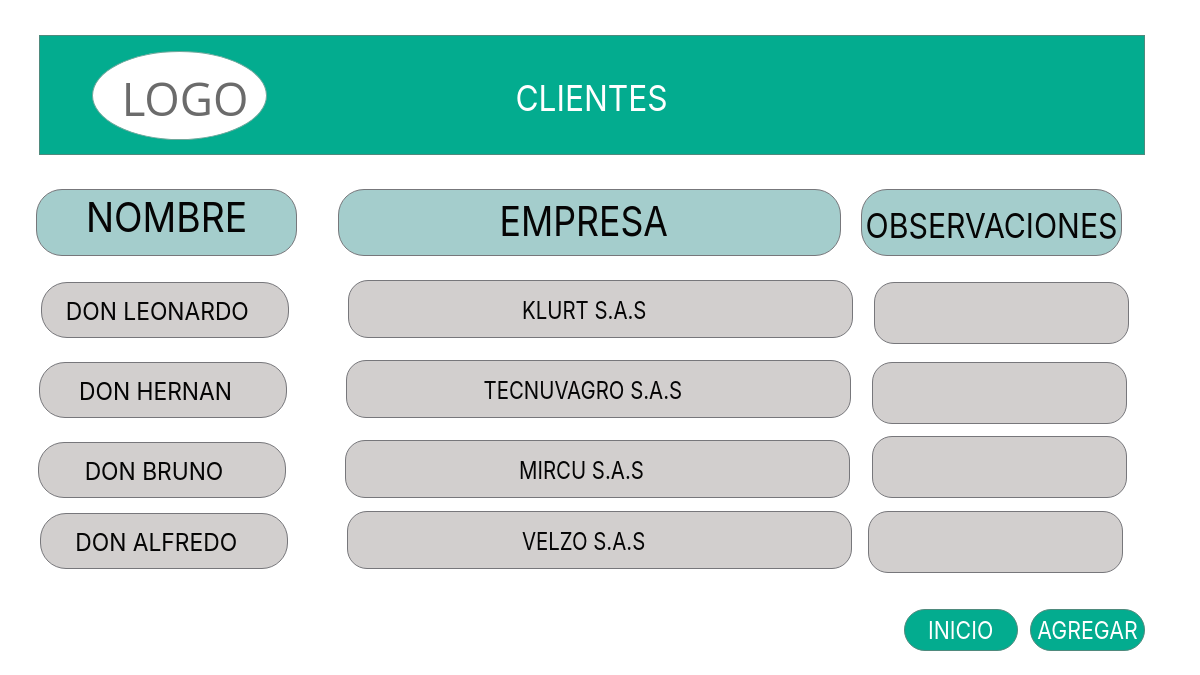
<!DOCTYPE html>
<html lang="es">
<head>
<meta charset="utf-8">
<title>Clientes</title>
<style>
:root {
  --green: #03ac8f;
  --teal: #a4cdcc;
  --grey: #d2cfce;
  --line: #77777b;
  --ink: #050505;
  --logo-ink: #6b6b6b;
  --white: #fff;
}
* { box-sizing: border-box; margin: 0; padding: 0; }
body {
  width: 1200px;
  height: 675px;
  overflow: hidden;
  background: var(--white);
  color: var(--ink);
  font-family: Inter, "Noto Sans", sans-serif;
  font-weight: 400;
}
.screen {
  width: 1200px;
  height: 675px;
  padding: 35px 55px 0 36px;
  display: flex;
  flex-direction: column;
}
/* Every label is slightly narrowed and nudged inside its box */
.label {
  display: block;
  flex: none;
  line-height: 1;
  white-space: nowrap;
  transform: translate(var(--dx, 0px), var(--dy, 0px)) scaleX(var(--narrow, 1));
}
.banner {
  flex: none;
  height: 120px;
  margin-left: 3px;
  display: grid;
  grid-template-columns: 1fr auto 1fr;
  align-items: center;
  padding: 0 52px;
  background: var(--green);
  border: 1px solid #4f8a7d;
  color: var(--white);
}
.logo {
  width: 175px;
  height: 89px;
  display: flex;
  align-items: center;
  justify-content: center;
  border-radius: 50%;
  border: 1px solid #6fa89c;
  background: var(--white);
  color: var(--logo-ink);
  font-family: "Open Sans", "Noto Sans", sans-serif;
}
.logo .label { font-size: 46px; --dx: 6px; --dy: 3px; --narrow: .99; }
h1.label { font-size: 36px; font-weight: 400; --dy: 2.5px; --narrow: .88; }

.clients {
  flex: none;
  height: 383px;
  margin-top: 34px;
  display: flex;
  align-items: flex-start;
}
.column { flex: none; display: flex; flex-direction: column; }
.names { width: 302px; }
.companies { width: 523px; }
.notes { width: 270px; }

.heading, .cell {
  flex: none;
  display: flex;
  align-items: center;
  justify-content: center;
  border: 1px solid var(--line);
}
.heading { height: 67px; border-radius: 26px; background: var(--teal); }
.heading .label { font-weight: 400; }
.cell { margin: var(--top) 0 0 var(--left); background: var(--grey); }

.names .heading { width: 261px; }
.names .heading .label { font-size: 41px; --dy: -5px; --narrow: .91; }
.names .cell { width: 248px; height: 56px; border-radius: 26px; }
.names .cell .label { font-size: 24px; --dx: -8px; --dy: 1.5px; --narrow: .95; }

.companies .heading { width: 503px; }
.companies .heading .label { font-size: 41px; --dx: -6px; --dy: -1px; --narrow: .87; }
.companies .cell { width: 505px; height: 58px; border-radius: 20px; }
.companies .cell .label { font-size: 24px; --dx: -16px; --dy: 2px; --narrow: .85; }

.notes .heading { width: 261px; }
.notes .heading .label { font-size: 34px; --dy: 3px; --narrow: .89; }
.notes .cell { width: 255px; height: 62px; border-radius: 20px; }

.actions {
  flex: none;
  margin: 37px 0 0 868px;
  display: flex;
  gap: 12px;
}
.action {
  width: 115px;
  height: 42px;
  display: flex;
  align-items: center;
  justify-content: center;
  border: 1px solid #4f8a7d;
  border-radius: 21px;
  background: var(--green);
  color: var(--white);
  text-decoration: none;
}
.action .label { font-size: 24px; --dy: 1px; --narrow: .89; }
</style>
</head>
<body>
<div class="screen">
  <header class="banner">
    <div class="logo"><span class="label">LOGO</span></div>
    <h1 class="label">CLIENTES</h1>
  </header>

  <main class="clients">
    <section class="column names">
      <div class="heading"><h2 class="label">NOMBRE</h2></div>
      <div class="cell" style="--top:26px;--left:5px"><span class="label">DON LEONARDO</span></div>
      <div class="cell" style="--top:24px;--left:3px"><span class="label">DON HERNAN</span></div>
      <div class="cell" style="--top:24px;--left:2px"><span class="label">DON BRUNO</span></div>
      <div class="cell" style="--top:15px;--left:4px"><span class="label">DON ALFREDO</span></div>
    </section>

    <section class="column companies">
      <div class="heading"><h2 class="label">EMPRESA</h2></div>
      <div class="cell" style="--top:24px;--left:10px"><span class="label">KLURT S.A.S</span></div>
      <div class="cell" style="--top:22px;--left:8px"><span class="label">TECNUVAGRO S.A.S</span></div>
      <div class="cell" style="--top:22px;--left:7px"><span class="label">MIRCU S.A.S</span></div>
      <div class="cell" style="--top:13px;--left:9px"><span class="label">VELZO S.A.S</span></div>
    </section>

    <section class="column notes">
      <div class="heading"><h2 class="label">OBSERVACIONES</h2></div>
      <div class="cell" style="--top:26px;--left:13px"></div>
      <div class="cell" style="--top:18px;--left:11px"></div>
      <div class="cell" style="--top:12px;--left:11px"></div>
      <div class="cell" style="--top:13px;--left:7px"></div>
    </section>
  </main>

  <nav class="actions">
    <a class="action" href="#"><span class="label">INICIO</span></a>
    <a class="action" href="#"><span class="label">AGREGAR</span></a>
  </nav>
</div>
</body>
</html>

ACTIVITY:
Lines of the listing above that contain the word "serif" should all be returned.

EXERCISE RESPONSE:
  font-family: Inter, "Noto Sans", sans-serif;
  font-family: "Open Sans", "Noto Sans", sans-serif;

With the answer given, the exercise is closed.